Kazakhstan 2, Belgium 0: This tie involved only two top-100 singles players, both of them Kazakh.  The hosts took full advantage on the opening day, when Mikhail Kukushkin weathered a mid-match surge from Ruben Bemelmans in the first rubber.  After the two men each seized a set, Kukushkin reeled off the next two sets for the loss of just five games.  Belgian No. 1 David Goffin then found himself in the same position that Dancevic had in Japan, needing to defeat opposing No. 2 Andrey Golubev to prevent Belgium from slipping into a 0-2 hole.  Golubev might be most famous (or infamous) for a 15-match losing streak that he endured in 2011.  But he found the courage to weather plenty of adversity against Goffin across the four hours and 38 minutes of their epic.  Saving match points in the final set, Golubev shrugged off a squandered lead late in that set to secure victory in its 22nd game.

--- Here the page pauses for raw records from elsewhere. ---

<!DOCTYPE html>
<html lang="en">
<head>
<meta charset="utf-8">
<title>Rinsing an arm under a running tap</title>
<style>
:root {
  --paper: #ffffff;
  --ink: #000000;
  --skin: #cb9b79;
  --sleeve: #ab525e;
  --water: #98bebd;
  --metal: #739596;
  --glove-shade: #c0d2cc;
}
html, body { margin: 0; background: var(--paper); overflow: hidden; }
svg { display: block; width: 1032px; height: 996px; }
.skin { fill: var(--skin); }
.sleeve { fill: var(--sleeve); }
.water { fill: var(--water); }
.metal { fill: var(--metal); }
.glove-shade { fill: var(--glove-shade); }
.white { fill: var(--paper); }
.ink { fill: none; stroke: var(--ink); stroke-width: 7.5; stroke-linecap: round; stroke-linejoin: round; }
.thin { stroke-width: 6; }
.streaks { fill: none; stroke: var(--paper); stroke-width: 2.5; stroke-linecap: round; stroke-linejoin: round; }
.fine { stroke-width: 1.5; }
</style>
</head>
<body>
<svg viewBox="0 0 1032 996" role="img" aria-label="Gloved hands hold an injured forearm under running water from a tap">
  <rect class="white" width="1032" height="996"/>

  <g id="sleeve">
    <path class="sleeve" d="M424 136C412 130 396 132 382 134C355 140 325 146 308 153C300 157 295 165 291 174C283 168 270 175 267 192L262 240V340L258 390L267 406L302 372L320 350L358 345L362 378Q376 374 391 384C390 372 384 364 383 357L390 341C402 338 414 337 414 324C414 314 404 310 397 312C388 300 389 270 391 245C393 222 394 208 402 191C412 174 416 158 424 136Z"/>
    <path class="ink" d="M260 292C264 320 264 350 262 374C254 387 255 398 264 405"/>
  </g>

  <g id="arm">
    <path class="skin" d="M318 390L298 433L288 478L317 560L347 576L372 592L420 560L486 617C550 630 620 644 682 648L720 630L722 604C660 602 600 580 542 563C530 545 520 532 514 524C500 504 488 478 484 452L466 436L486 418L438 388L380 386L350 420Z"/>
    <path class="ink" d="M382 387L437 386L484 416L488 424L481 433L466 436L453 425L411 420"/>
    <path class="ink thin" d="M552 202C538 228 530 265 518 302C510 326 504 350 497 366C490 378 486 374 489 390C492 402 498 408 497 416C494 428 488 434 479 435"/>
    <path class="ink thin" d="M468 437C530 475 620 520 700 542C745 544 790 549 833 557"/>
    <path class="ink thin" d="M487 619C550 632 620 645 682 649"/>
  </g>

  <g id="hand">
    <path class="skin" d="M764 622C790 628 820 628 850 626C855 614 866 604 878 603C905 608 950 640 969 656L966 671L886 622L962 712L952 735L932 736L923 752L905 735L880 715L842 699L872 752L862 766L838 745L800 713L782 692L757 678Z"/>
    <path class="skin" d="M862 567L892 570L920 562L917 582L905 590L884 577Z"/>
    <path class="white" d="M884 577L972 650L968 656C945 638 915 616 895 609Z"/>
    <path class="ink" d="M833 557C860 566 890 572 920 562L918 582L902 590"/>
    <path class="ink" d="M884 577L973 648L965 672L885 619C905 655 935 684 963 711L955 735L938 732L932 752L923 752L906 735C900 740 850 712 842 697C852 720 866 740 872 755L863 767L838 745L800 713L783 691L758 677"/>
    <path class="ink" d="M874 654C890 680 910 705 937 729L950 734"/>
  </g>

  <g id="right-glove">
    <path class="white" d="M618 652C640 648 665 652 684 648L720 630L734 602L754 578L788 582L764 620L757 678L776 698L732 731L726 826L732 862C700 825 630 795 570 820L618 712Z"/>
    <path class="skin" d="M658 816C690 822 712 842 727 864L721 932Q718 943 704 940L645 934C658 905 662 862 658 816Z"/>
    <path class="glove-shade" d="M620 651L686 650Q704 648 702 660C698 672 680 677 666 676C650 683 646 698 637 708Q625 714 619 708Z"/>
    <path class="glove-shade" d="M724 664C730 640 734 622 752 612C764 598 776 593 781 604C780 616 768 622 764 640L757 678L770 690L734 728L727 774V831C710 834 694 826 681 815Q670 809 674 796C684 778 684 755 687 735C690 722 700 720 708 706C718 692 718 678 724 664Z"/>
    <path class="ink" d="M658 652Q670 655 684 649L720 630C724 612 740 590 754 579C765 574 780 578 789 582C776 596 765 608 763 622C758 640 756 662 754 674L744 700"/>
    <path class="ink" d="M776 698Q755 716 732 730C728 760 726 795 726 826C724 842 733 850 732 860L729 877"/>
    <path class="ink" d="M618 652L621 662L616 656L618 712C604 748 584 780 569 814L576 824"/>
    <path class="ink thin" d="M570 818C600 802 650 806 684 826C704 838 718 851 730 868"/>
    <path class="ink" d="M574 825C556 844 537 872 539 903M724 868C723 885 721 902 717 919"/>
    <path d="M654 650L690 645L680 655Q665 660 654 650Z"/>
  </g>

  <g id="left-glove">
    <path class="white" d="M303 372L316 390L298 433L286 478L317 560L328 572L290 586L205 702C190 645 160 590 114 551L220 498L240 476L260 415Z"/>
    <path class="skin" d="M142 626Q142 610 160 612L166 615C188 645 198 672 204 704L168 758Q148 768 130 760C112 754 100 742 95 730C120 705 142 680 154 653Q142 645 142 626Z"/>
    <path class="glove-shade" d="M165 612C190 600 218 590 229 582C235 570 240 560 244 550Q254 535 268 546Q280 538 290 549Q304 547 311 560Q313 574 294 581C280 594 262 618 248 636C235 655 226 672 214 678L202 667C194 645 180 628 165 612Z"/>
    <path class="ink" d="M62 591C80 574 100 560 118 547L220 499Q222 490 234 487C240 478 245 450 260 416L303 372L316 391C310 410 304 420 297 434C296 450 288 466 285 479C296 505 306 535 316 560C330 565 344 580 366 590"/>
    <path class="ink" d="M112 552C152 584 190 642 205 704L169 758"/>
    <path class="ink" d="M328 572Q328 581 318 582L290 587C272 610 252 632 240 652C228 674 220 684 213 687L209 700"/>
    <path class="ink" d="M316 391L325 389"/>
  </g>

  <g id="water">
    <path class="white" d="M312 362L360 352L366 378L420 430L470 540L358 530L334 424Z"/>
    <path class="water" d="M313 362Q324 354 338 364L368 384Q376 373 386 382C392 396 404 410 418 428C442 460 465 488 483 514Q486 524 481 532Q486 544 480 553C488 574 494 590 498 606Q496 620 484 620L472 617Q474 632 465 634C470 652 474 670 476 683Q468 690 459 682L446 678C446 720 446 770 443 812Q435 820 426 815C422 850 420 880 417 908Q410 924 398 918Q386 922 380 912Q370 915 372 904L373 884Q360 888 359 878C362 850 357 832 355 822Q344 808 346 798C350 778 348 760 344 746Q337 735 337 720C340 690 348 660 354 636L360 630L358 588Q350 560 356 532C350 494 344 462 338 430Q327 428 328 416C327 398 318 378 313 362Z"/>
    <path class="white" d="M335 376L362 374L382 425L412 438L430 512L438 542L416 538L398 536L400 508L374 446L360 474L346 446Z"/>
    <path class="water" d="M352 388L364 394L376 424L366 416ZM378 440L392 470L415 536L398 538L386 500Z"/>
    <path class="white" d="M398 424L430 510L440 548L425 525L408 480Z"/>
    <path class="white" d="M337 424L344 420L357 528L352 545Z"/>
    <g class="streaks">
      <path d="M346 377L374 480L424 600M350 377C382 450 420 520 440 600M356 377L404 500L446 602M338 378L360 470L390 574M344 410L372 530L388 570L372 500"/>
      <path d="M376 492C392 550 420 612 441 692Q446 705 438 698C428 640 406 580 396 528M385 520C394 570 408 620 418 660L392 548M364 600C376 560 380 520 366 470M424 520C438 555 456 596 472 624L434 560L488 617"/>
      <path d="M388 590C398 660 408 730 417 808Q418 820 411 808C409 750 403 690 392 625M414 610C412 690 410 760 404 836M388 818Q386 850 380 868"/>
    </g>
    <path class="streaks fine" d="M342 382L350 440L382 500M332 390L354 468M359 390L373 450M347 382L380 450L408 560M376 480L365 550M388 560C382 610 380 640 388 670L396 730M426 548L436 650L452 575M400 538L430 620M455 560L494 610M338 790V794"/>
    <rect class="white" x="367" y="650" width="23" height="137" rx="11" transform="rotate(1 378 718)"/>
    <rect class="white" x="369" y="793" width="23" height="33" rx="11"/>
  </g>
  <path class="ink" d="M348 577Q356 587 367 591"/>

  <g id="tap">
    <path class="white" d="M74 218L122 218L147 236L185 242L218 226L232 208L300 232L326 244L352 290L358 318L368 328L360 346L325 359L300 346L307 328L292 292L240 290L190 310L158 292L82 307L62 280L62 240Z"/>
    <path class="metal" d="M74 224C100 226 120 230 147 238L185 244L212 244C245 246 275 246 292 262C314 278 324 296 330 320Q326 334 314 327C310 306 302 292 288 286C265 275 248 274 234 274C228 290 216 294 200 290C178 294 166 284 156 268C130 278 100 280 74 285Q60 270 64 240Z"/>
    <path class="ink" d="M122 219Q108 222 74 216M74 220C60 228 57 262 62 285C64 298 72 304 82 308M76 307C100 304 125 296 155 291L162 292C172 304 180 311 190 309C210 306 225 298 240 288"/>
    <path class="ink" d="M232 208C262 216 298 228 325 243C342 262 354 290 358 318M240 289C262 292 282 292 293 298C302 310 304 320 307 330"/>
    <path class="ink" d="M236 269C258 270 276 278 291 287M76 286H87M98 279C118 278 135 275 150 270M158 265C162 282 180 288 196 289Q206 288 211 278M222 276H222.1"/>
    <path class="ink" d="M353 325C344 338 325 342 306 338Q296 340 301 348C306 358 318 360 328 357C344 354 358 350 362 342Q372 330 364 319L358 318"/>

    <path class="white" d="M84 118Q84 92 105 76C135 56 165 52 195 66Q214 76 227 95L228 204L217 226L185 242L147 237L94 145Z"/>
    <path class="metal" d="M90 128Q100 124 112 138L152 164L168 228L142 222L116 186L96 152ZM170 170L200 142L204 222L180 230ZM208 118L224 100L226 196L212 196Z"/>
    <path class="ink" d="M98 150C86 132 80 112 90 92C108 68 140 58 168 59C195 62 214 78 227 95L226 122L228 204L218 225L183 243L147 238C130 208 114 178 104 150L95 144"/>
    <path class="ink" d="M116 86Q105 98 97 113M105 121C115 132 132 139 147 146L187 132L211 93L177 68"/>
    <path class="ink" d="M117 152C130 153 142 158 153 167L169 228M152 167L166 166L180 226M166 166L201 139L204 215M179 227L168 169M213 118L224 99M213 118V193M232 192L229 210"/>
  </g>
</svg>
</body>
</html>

Stanislas Wawrinka

Switzerland 2, Serbia 0:  Playing as the Swiss No. 1 for the first time, Stanislas Wawrinka wobbled through much of his first match after winning the Australian Open.  Wawrinka dropped a set to world No. 117 Dusan Lajovic and avoided a fifth set by the narrowest of margins.  By contrast, Roger Federer eased past Ilja Bozoljac more comfortably than he had on the grass of Wimbledon a few years ago.  This tie was essentially a foregone conclusion from the outset with Novak Djokovic absent from the Serbian squad and Switzerland wielding its full arsenal. 

Check back later today for a report on Team USA’s tie in San Diego by our on-site writer!